Alison Johnstone, Green MSP for Lothian and co-convener of Holyrood’s cross-party group on cycling, says statistics released today (28 Aug) show Scottish ministers’ failure to make the right choices on transport.
The publication of the annual Scottish Household Survey shows the volume of traffic on Scotland’s roads has risen to over 43 billion vehicle kilometres, against a drop across the UK, while rates of walking and cycling to work and school have remained worryingly low.

Cycling still only accounts for two per cent of journeys to work; the Scottish Government has a target of ten per cent of all journeys in just seven years’ time.

The reasons people gave in the survey for not cycling to work were: too many cars (14 per cent), speed of traffic (12 per cent) and inconsiderate drivers (9 per cent).

The Scottish Government recently launched a half a million pounds marketing campaign called The Nice Way Code which has been widely criticised by cycling campaigners for enforcing stereotypes.

Alison Johnstone said:

“A rise in vehicle traffic and no rise in rates of walking and cycling. Can there be a clearer sign that Scottish ministers have utterly failed to make the right choices?

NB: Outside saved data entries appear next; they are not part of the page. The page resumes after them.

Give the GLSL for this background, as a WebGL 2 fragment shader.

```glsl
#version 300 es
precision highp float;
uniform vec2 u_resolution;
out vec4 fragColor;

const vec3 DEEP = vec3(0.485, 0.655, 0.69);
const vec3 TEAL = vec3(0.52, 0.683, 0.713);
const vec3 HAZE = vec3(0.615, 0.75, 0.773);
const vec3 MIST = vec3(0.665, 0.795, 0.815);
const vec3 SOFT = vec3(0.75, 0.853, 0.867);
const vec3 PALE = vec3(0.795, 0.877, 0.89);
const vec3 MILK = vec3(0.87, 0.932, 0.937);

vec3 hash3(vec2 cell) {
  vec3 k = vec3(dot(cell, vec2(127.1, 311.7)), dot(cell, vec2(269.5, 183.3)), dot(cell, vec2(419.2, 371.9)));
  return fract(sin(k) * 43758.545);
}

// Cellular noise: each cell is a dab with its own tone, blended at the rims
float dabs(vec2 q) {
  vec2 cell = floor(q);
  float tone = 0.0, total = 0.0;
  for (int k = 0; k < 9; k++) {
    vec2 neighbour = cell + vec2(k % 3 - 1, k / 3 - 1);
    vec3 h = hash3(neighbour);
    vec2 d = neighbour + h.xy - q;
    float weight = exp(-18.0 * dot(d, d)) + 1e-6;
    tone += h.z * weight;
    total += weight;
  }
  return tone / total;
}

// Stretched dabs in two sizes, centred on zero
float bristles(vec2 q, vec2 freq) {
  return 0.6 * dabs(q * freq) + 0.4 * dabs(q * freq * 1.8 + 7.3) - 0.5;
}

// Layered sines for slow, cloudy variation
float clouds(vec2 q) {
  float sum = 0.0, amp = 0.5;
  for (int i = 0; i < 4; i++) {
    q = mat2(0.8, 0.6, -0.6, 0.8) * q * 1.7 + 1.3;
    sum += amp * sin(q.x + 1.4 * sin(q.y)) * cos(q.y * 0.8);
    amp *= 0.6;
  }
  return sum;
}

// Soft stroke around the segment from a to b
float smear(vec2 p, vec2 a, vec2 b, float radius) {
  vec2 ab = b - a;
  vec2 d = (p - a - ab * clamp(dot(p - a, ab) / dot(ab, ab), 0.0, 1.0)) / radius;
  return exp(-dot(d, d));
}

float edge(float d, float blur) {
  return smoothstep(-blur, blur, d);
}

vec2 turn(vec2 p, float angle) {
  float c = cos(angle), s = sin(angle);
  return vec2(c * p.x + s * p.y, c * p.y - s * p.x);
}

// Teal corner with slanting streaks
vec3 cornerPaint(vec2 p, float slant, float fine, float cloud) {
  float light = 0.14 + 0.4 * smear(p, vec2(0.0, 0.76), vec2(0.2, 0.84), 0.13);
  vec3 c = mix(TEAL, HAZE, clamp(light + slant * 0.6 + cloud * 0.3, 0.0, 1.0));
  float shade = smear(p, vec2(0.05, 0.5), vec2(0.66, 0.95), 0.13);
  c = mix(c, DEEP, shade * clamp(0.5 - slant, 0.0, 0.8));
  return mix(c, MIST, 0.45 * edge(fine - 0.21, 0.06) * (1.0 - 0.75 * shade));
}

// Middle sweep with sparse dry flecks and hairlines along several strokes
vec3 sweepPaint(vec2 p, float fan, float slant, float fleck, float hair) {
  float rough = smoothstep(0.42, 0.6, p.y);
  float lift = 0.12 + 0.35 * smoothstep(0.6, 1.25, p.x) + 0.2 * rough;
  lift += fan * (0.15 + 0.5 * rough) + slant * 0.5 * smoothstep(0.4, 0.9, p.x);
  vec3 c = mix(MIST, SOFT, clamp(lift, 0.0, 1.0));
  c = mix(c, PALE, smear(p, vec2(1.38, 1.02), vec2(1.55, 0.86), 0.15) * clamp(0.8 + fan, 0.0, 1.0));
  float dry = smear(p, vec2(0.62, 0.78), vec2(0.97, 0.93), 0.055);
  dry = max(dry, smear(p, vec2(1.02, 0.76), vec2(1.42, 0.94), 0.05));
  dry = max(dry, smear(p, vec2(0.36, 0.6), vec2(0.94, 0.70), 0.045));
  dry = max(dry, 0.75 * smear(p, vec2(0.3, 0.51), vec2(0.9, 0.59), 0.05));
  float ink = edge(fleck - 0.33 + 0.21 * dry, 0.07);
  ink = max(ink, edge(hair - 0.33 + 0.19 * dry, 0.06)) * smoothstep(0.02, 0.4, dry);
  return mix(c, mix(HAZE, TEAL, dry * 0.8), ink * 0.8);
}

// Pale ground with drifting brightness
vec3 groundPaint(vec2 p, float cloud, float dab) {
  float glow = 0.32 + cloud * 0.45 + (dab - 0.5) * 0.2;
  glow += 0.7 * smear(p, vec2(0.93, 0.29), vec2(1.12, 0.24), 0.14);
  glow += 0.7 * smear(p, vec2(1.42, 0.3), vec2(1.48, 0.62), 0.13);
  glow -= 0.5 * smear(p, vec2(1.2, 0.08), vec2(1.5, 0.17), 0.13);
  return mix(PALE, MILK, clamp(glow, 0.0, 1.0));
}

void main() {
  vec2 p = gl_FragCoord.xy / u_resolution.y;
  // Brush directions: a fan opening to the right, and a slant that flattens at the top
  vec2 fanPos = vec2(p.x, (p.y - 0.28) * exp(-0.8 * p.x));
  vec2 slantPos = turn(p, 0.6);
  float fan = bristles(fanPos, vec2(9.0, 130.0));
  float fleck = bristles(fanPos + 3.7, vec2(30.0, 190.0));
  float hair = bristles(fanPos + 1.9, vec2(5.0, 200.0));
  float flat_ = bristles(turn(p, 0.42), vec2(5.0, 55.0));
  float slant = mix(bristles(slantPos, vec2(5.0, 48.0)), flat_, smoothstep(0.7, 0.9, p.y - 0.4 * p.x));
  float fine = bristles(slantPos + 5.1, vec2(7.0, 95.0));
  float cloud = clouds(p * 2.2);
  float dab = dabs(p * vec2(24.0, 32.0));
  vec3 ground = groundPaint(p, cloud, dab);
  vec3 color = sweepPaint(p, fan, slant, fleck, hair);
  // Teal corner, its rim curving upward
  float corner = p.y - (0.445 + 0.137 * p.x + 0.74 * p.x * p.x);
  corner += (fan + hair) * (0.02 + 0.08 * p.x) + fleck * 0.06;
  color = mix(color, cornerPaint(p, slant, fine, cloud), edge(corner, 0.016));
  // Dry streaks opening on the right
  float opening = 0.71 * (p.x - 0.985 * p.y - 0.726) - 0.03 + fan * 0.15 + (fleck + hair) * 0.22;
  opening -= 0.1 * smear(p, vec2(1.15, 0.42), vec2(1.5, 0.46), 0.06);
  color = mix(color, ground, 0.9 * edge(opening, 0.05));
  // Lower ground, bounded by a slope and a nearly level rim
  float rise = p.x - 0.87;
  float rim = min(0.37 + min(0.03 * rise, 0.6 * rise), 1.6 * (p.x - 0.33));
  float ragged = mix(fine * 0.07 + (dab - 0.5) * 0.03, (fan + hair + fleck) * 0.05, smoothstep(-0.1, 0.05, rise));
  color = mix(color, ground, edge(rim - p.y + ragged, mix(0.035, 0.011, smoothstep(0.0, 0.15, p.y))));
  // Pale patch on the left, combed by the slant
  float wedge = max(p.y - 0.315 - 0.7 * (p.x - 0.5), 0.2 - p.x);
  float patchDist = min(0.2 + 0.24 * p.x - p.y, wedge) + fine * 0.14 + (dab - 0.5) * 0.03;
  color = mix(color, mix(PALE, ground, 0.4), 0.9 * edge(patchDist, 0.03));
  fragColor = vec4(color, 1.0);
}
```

“Instead of shovelling billions towards dual carriageways, bypasses and bridges, and frittering precious funds on ill-conceived adverts, the Scottish Government should be investing meaningful sums in dedicated cycle infrastructure, clearer junctions and safer streets. There is some small hope as Edinburgh pushes ahead with more 20mph zones; I’d urge other local authorities to do the same as it is clear we cannot expect any action from Scottish ministers.”